(2011, Wim Wenders) Dance pieces by the legendary Pina Bausch: Rite of Spring, performed on a dirt floor; Café Muller, with some dancers performing eyes shut; and Contact Court, performed by three separate ensembles – teenagers, middle-aged, over 65 – all edited together. DCP. Approx. 103 mins.


Pina gives us the supreme pleasure of watching fascinating bodies of widely varying ages in motion, whether leaping, falling, catching, diving, grieving, or exulting. Wenders’s expert use of
3-D puts viewers up close to the spaces, both psychic and physical, inside and out, of Bausch’s work.”

– Mellisa Anderson, Village Voice

“The question is, What do you get from Pina that you could not get from watching the Tanztheater live? Answer: More than you could possibly believe… Goad[s] stereoscopic technology into its first leap since Avatar. […] You can trawl through cinema and find few more beautiful, more unforced, or more fleeting representations of the bourn between the living and the dead.”
– Anthony Lane, The New Yorker

“MYSTERIOUS, SUBMERSIVE AND CAPTIVATING! Helped by a sensitive, uncynical use of 3D technology, [the] sequences draw us deeply into the work…as if the technology is a performer, not an interloper. […] The beauty of Wenders’s film is that his imagery and gaze on Bausch’s work has the same essential, uncluttered and wryly funny quality as the work itself.
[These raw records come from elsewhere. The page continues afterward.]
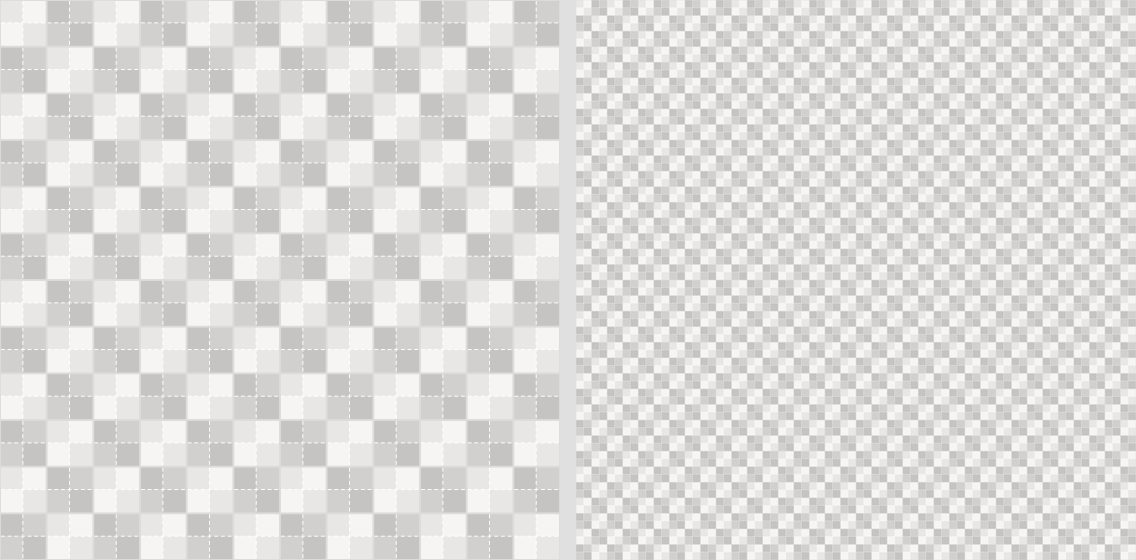
Left, the tile; right, the same tile 3 across and 3 down.
Give the GLSL for this pattern, as a WebGL 2 fragment shader.

```glsl
#version 300 es
precision highp float;
// Grey checkerboard of bordered tiles, each quartered by dashed white stitching.

uniform vec2 u_resolution;
out vec4 outColor;

const float TILES = 12.0;          // tiles across and down
const float BORDER_WIDTH = 0.040;  // widths in units of one tile
const float STITCH_WIDTH = 0.021;
const float STITCHES = 7.0;        // dashes per tile side
const float DASH_SHARE = 0.60;
const vec2 TILE_CENTRE = vec2(0.49, 0.51);

const vec3 DARK_DEEP = vec3(0.773, 0.769, 0.761);
const vec3 DARK_SOFT = vec3(0.820, 0.816, 0.808);
const vec3 LIGHT_DEEP = vec3(0.910, 0.906, 0.900);
const vec3 LIGHT_SOFT = vec3(0.965, 0.961, 0.953);
const vec3 BORDER_COLOR = vec3(0.866, 0.862, 0.855);
const vec3 STITCH_COLOR = vec3(0.995);

// Coverage of a band of the given width around distance zero.
float band(float dist, float width, float pixel) {
    return clamp((0.5 * width - abs(dist)) / pixel + 0.5, 0.0, 1.0);
}

// Smoothed step from 0 to 1 across one pixel.
float edge(float dist, float pixel) {
    return clamp(dist / pixel + 0.5, 0.0, 1.0);
}

// Dashed line: "along" runs with the line, "across" is the distance from it.
float stitch(float along, float across, vec2 pixel) {
    float dash = fract(along * STITCHES + 0.5) - 0.5;
    return band(dash, DASH_SHARE, pixel.x * STITCHES)
         * band(across, STITCH_WIDTH, pixel.y);
}

// Diagonal quarters share a tone; the upper left one is deep.
vec3 quarters(vec2 p, vec3 deep, vec3 soft, vec2 pixel) {
    float right = edge(p.x, pixel.x);
    float top = edge(p.y, pixel.y);
    return mix(soft, deep, mix(top, 1.0 - top, right));
}

void main() {
    vec2 grid = gl_FragCoord.xy / u_resolution * TILES;
    vec2 pixel = TILES / u_resolution;
    vec2 tile = floor(grid);
    vec2 local = fract(grid);
    vec2 p = local - TILE_CENTRE;

    // Alternating dark and light tiles
    float light = mod(tile.x + tile.y, 2.0);
    vec3 deep = mix(DARK_DEEP, LIGHT_DEEP, light);
    vec3 soft = mix(DARK_SOFT, LIGHT_SOFT, light);
    vec3 color = quarters(p, deep, soft, pixel);

    // Dashed cross through the tile
    float cross_ = max(stitch(p.x, p.y, pixel), stitch(p.y, p.x, pixel.yx));
    color = mix(color, STITCH_COLOR, cross_);

    // Solid borders on the tile edges
    vec2 toEdge = min(local, 1.0 - local);
    float border = max(band(toEdge.x, BORDER_WIDTH, pixel.x),
                       band(toEdge.y, BORDER_WIDTH, pixel.y));
    color = mix(color, BORDER_COLOR, border);

    outColor = vec4(color, 1.0);
}
```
Some will come to this film full of knowledge of Bausch. For others, it will be as fresh and novel as Wenders’s approach to turning dance into cinema. Both, I think, will find it entrancing and truly inspiring.”
– Dave Calhoun, Time Out (London)

“Wenders has spoken a lot about his use of 3-D here. Like other thoughtful directors (Scorsese, Herzog, Spielberg), he only uses it when he knows why and how it should be employed. Here he visually dramatizes the spaces between the actors by moving his camera on a crane so that the POV places us on the stage and moving among the dancers.”
– Roger Ebert

“[An] exploration of the artistic impulse, primordial and postmodern…Pina is, above all, an act of preservation, A MEMORIAL THAT IS ALSO A DEFIANCE OF MORTALITY — COMPLETELY ALIVE IN EVERY DIMENSION.”
– A.O. Scott, The New York Times

Pina does more than mimic the experience of being in the audience. It brings us out of our seats and onto the stage; it allows us to duck between the dancers and hover next to them; and it finds those marbles of empty space that seem to exist only in 3-D close-up…A movie that does more than demolish the invisible wall between film and dance; it breaks the barrier that intervenes, even at a live performance, between seat and stage…To make Pina, Wenders had to invent a new medium for dance—a radical, Dionysian form, a Tanzcinema. He also took a step toward a new medium for film. Like Werner Herzog, whose Cave of Forgotten Dreams came out last April, Wenders has produced a stunning work of art-house 3-D.”
– Slate

Film Forum